» **Records provided**:
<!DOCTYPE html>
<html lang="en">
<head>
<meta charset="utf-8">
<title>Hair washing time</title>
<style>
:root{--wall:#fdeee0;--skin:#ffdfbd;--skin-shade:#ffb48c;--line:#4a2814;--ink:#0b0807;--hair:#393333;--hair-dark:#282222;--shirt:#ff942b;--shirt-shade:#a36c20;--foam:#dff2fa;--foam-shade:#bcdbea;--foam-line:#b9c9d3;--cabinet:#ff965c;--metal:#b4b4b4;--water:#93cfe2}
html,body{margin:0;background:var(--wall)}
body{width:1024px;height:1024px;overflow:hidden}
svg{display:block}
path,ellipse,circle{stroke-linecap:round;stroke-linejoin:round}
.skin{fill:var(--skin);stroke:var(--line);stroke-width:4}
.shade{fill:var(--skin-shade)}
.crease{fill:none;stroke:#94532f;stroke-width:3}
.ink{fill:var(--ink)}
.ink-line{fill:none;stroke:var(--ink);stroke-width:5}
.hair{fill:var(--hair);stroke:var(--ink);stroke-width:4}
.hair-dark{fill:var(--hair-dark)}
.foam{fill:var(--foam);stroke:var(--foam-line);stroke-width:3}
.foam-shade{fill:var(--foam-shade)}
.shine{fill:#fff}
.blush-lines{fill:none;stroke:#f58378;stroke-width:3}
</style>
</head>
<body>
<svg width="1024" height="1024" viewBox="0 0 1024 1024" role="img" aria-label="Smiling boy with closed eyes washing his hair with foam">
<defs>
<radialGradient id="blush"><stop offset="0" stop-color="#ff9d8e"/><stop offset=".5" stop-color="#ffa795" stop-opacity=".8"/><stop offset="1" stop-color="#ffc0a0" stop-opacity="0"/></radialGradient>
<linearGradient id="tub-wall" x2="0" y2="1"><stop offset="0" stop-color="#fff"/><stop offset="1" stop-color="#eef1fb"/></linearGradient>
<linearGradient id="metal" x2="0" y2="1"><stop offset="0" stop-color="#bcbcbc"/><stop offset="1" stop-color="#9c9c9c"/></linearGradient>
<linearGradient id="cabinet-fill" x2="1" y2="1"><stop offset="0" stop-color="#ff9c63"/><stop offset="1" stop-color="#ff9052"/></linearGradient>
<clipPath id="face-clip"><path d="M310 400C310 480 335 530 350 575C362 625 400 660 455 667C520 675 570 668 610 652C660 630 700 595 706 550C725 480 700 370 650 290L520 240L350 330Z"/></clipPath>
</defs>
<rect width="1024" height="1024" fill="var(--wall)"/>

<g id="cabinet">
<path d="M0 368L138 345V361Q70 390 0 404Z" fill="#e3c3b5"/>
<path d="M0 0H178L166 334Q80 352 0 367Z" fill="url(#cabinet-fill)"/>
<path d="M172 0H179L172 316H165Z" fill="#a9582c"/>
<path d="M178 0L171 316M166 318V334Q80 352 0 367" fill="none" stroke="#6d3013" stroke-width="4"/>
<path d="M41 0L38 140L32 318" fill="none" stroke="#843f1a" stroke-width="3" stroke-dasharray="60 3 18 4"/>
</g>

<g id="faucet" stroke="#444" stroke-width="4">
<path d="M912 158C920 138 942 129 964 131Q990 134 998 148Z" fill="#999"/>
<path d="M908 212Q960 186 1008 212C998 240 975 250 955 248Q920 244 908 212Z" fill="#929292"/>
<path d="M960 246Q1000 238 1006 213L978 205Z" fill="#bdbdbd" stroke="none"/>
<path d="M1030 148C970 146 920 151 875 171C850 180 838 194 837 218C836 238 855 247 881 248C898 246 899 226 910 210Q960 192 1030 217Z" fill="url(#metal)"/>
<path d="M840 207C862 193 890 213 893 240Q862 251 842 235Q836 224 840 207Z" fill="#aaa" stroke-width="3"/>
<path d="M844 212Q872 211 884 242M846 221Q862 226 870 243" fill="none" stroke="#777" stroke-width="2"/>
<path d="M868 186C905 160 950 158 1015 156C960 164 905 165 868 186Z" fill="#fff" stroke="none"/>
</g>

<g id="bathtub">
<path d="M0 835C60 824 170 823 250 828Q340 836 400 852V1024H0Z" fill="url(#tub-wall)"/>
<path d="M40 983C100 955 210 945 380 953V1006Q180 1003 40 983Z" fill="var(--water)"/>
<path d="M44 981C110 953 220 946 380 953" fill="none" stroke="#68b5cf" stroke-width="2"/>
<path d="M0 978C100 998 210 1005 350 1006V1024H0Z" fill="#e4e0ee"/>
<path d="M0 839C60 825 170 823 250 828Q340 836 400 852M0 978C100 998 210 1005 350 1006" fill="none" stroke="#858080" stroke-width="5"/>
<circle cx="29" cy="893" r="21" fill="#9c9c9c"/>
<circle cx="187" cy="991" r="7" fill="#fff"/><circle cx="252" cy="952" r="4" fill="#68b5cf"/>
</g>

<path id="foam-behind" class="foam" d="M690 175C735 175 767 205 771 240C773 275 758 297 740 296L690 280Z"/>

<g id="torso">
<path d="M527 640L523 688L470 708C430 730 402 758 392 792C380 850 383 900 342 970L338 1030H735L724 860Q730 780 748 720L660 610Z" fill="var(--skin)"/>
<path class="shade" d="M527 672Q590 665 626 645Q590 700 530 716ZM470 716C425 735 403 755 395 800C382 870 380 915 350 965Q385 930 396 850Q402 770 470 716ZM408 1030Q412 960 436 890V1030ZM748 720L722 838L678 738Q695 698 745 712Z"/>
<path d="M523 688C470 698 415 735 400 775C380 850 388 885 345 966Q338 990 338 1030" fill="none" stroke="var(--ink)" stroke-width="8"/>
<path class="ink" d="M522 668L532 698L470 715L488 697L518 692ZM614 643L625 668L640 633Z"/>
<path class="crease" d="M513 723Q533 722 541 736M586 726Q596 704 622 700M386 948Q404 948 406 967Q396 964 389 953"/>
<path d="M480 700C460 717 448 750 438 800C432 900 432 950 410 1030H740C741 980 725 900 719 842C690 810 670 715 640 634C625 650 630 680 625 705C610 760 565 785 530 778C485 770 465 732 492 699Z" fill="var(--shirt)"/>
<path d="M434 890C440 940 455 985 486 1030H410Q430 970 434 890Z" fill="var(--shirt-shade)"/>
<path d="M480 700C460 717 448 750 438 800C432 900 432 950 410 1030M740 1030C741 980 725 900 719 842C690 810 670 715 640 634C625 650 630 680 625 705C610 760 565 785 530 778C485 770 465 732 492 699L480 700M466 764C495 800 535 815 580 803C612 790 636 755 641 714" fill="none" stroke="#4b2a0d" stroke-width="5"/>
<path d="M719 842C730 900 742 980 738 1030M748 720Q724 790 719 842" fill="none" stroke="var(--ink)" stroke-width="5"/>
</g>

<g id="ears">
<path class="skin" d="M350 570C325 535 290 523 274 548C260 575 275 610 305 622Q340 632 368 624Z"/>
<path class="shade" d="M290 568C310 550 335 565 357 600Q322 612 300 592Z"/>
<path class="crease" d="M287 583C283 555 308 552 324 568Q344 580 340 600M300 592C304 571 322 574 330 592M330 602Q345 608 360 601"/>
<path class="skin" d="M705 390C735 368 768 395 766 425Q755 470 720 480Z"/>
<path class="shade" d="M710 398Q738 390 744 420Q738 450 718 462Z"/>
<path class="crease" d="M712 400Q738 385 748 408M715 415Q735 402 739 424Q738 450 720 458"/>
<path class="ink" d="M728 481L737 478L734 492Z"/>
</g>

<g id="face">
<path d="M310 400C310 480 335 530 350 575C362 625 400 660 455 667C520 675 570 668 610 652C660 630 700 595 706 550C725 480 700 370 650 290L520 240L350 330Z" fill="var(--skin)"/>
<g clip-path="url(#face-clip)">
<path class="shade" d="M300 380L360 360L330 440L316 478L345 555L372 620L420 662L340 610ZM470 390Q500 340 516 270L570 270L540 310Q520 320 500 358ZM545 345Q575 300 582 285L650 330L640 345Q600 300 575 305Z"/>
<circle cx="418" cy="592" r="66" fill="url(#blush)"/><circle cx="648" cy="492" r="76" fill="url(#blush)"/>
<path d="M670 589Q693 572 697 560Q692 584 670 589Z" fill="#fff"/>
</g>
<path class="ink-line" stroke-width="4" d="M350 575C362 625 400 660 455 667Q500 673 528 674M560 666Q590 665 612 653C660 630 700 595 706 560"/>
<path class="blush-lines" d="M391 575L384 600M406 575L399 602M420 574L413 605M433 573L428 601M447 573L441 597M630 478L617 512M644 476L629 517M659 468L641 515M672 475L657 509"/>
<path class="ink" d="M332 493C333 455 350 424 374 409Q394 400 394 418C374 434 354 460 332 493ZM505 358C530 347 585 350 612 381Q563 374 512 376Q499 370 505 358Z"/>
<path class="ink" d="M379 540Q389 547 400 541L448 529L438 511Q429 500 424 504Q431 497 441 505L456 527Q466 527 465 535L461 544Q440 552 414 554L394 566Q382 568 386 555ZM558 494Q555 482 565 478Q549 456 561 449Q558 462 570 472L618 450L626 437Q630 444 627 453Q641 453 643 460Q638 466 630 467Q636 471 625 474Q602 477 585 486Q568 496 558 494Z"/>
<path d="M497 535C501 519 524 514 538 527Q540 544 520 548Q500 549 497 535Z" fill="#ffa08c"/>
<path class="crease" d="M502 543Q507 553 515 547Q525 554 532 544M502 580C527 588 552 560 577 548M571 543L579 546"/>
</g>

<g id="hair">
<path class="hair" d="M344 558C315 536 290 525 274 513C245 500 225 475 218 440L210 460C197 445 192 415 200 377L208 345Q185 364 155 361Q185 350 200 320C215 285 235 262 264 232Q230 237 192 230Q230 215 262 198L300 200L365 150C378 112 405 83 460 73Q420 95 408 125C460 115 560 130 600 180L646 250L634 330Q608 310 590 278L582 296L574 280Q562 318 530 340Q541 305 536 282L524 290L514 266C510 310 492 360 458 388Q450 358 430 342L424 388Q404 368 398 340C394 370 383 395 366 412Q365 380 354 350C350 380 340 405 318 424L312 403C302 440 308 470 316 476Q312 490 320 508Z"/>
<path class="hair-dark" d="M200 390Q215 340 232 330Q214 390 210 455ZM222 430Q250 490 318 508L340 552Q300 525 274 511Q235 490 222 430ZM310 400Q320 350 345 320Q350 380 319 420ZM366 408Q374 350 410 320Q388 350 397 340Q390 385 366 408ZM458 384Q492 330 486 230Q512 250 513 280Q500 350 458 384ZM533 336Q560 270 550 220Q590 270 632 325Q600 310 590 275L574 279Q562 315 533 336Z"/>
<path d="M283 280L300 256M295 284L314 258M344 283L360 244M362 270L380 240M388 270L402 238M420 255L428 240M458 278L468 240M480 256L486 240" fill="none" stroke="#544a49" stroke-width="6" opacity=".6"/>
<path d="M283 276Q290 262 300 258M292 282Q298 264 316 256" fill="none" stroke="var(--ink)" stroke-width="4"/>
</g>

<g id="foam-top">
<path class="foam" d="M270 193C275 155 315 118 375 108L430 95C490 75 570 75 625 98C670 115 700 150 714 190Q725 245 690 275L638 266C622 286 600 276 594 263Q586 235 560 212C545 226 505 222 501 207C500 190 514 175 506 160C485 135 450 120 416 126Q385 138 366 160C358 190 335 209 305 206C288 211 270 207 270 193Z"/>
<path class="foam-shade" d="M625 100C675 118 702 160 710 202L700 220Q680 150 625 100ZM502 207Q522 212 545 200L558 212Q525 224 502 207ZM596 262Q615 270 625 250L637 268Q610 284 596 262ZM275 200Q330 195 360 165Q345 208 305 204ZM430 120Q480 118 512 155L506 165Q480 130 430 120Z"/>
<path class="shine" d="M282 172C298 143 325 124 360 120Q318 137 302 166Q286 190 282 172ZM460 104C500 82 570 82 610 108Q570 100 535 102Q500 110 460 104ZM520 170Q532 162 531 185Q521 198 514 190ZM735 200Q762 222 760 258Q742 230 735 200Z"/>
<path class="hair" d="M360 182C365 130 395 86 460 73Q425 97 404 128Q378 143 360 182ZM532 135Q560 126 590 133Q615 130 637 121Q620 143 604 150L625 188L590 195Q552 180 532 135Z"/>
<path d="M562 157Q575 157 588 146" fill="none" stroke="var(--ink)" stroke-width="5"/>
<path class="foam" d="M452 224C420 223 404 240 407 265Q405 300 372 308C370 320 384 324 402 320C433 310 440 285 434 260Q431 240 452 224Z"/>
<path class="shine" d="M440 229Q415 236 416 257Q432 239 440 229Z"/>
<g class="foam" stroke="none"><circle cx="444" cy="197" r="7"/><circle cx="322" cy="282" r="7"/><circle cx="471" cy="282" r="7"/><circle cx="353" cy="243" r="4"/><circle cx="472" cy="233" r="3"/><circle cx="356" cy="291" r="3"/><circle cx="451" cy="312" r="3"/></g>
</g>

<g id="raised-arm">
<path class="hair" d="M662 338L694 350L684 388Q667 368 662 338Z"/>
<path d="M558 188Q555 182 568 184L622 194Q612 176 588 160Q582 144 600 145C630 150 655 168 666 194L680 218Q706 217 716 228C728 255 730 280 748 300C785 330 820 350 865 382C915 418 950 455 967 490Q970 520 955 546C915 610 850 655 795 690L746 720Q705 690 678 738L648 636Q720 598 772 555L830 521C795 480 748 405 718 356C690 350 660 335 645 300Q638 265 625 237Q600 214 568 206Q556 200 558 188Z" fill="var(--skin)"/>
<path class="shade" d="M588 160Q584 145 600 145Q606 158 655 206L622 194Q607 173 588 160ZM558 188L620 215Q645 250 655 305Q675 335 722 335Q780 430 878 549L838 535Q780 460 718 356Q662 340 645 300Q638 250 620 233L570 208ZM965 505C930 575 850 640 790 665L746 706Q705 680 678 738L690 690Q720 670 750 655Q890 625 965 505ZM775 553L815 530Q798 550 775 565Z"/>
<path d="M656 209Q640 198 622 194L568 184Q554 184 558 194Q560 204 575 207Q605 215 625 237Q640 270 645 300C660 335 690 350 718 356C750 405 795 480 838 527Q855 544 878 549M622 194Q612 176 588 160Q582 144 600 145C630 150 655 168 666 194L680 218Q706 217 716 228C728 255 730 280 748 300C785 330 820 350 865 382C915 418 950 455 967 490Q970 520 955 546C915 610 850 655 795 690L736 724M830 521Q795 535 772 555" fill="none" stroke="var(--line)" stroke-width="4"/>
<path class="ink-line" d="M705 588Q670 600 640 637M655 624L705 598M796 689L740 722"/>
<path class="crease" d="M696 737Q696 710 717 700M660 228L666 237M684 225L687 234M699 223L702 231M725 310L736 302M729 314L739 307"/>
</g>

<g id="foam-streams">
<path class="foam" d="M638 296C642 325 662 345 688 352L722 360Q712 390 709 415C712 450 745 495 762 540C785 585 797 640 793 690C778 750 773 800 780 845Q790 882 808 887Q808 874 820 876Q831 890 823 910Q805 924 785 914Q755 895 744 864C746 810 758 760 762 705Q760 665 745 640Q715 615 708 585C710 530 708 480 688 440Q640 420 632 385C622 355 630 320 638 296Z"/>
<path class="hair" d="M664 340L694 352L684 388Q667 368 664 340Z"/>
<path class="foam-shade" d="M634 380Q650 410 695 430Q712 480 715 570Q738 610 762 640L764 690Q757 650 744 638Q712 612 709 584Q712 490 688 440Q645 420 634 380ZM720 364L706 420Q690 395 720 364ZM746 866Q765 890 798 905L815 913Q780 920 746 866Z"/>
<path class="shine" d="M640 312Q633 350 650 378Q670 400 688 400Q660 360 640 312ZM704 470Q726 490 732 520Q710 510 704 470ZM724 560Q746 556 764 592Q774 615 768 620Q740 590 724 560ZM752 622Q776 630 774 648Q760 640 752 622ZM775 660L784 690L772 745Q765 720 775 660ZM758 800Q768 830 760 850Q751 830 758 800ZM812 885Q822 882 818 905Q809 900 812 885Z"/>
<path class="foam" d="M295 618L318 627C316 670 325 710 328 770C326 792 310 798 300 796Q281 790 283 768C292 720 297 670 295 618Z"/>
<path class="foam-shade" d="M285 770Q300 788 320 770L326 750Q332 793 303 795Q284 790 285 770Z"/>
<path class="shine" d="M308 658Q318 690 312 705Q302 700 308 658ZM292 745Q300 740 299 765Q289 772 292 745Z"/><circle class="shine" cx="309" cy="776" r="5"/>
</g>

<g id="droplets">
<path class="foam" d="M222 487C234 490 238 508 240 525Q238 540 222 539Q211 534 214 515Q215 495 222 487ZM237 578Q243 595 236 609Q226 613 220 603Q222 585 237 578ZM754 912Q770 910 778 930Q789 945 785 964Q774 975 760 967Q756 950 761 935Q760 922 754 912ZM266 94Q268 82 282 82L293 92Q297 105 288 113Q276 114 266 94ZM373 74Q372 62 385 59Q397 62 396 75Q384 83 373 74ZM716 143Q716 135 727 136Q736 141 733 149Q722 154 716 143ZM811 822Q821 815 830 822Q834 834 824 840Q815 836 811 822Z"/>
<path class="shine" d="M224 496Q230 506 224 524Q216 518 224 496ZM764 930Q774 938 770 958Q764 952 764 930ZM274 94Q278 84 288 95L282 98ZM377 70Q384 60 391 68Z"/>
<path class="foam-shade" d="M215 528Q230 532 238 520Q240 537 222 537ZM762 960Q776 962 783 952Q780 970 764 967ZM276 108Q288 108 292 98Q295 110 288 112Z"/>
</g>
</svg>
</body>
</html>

» **Work to be completed**: Within the entries above, find every line where the string "face" occurs, and copy it.

» **Finished task**:
<clipPath id="face-clip"><path d="M310 400C310 480 335 530 350 575C362 625 400 660 455 667C520 675 570 668 610 652C660 630 700 595 706 550C725 480 700 370 650 290L520 240L350 330Z"/></clipPath>
<g id="face">
<g clip-path="url(#face-clip)">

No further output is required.